Speaking the Truth in Love
Building a healthy family requires some tough conversations—tough conversations with our spouse, tough conversations with our children, and even tough conversations with our parents. These conversations often put us in a moral bind between the desire to be honest and the desire to be kind. Of course, we can approach these tough conversations in a variety of ways. Emma Levine, a University of Chicago psychologist, describes five ways to approach these tough conversations.
- We could just fail to address the issue. This approach is low on honesty and, in the long run, kindness. We avoid the discomfort of bringing up unpleasant material. But our family member does not learn valuable information. And, we miss the opportunity to nurture a more intimate relationship through the conversation.
- We might tell a “little white lie,” a false kindness to protect our family member’s feelings. Once again, we avoid the unpleasant confrontation, but our family member misses out on learning important information. Intimacy is hindered. And, if the “white lie” is discovered, our family member may even become resentful.
- We could simply speak with brutal honesty. In this scenario, we speak the truth but do not take our family member’s feelings into consideration. Our family member will likely feel criticized or attacked and, as a result, reject the message. Once again, family members do not gain important information. Intimacy is hindered. Relationships are harmed.
- The fourth approach involves telling your family member something true and positive but irrelevant to the “real” issue. For instance, your son asks about his performance during the baseball game and you reply by saying, “It was a beautiful sunny day to watch your game” rather than offering a direct, but loving critique of his performance. Unfortunately, your family member will likely view this as no different than telling an outright lie. They will become frustrated. Intimacy will be hindered. Relationships harmed.
Why do we use these ineffective approaches? Dr. Levine believes we choose one of these ineffective approaches because we focus mainly on our own feelings during the anticipated interaction and we focus on short-term comfort rather than long-term kindness. All this aside, Dr. Levine does describe one more approach… and this one proves most effective. It shifts the focus to the long-term growth and increased intimacy we might gain rather than the short-term comfort. .
- Articulate a sincere interest in your family member’s long-term benefit before describing your concern in a gentle, straight-forward manner. Remember, the conversation will end like it begins so approach the interaction gently, with a “gentle start up.” Even if you fumble over some words, your family member will sense your attempt. They will experience the warmth of emotion expressed and recognize your genuine concern. As a result, they will be more able to hear the concern…even if it is unpleasant in the moment. In other words, speak the truth in love. When we do, family members gain important information. Everyone grows. Intimacy is enhanced.

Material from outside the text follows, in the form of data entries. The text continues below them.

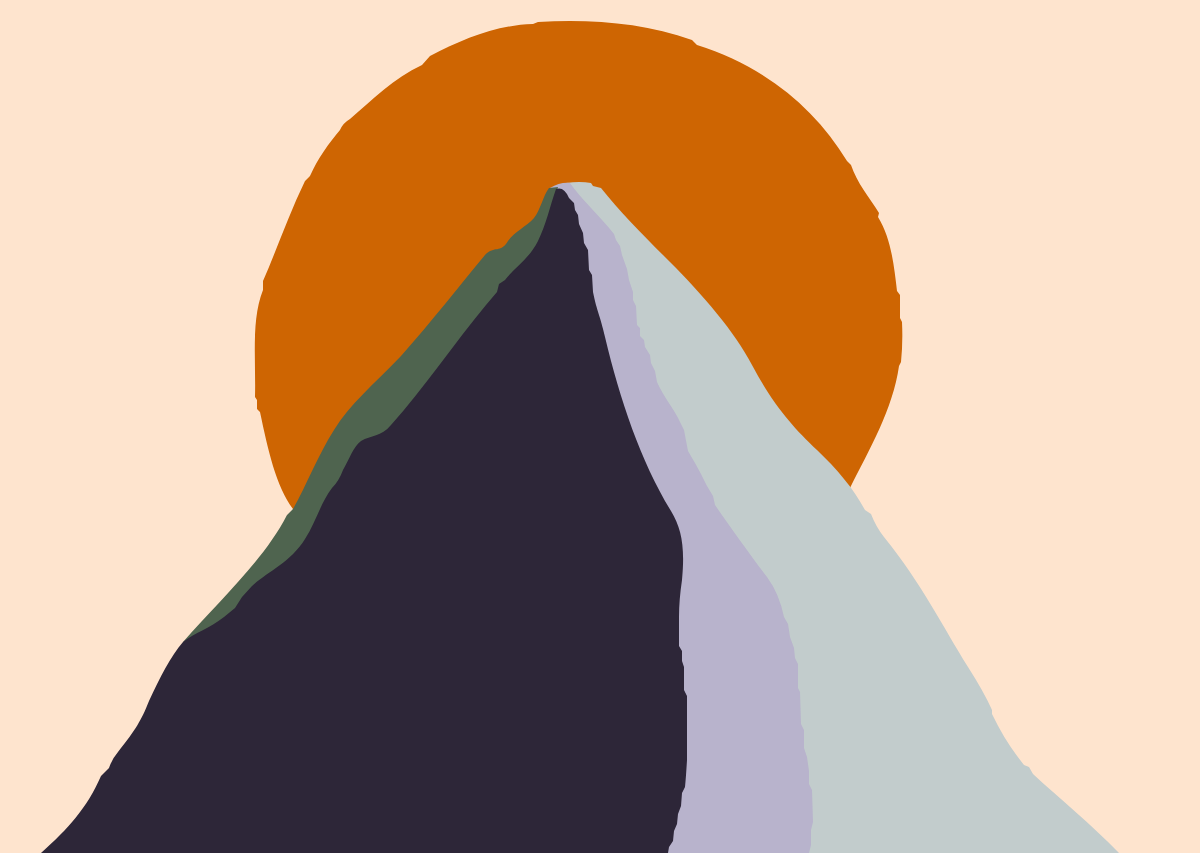
<!DOCTYPE html>
<html lang="en">
<head>
<meta charset="utf-8">
<title>Mountain and Sun</title>
<style>
:root {
  --sky: #fee4ce;
  --sun: #ce6502;
  --ridge: #4f644f;
  --shadow: #2d2638;
  --slope: #b8b3cc;
  --snow: #c2cccc;
}
html, body { margin: 0; width: 100%; height: 100%; overflow: hidden; background: var(--sky); }
.scene { display: block; width: 1200px; height: 853px; }
.sun { fill: var(--sun); }
.ridge { fill: var(--ridge); }
.shadow { fill: var(--shadow); }
.slope { fill: var(--slope); }
.snow { fill: var(--snow); }
</style>
</head>
<body>
<svg class="scene" viewBox="0 0 1200 853" role="img" aria-label="A mountain peak in front of a large orange sun">
  <path class="sun" d="M293 509 C276 486 268 450 260 412 L257 409 L257 400 L255 397 C256 360 251 320 263 290 L263 281 C277 249 289 214 305 181 L310 176 C318 158 329 143 340 130 Q343 123 350 119 C372 100 394 78 422 65 L430 56 C463 39 497 25 533 24 L538 22 C592 19 644 23 692 40 L697 45 C764 66 815 108 847 161 L851 165 C857 183 869 197 879 213 L878 217 C891 238 894 265 897 291 L900 295 L900 318 L902 322 Q903 343 901 362 L899 366 C893 409 869 450 850 488 L600 640 Z"/>
  <g id="mountain">
    <path class="snow" d="M566 183 Q580 181 591 183 L593 186 L601 188 C620 212 645 237 670 262 C702 294 735 332 752 365 C774 406 793 427 817 450 C837 469 853 488 865 510 L871 514 Q876 527 884 537 C922 584 943 627 968 667 Q984 692 992 710 L992 714 C1001 733 1012 750 1024 765 L1029 767 L1033 774 C1060 799 1091 824 1119 853 H700 L600 400 Z"/>
    <path class="slope" d="M550 188 Q560 182 570 183 C581 199 600 216 614 234 L616 240 L620 246 L622 255 L627 269 L629 280 L633 292 L633 300 L636 306 L637 325 L640 328 L640 336 L644 340 L645 347 L650 355 L651 363 L655 371 L657 382 C664 398 675 410 680 422 L684 430 L688 451 L695 463 L701 474 L707 486 L713 496 L715 505 C733 531 751 556 767 577 Q779 593 784 617 L788 624 L790 637 L794 648 L795 658 L798 664 L798 688 L800 692 L801 724 L804 730 L804 748 L807 757 L809 771 L809 784 L812 790 L813 822 L811 830 L811 845 L809 853 H620 L560 200 Z"/>
    <path class="ridge" d="M558 187 L549 188 C543 196 540 211 534 218 C526 227 515 231 508 241 C500 254 495 245 485 255 C460 285 432 321 401 356 C373 385 350 404 334 430 C318 455 307 484 293 509 L287 515 C264 560 219 601 183 642 L300 620 L540 260 Z"/>
    <path class="shadow" d="M556 189 Q564 186 569 198 L574 203 L575 210 L578 215 L579 224 L583 233 L584 243 L588 250 L589 270 L592 275 L593 292 C597 312 600 315 605 337 C620 400 641 462 671 511 C682 529 685 548 682 580 Q679 600 679 617 V646 L682 651 L682 661 L684 667 L684 690 L687 696 V760 Q686 777 685 787 L682 793 L681 806 L678 814 L677 824 L674 831 L673 841 L669 847 L668 853 H41 C68 829 87 808 101 776 L109 768 Q112 759 118 752 C136 729 141 721 149 701 C160 677 171 656 183 642 C196 632 209 629 224 617 L235 608 L242 597 L252 586 C267 572 290 563 305 539 C316 522 321 502 332 488 Q339 481 343 470 C350 458 353 447 361 441 C371 435 381 437 391 425 C425 387 456 341 486 305 L497 292 L499 284 L505 280 C515 267 529 259 538 241 C546 225 550 206 556 189 Z"/>
  </g>
</svg>
</body>
</html>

To speak the truth in love is an ancient wisdom that helps us grow more mature, more intimate, and more secure.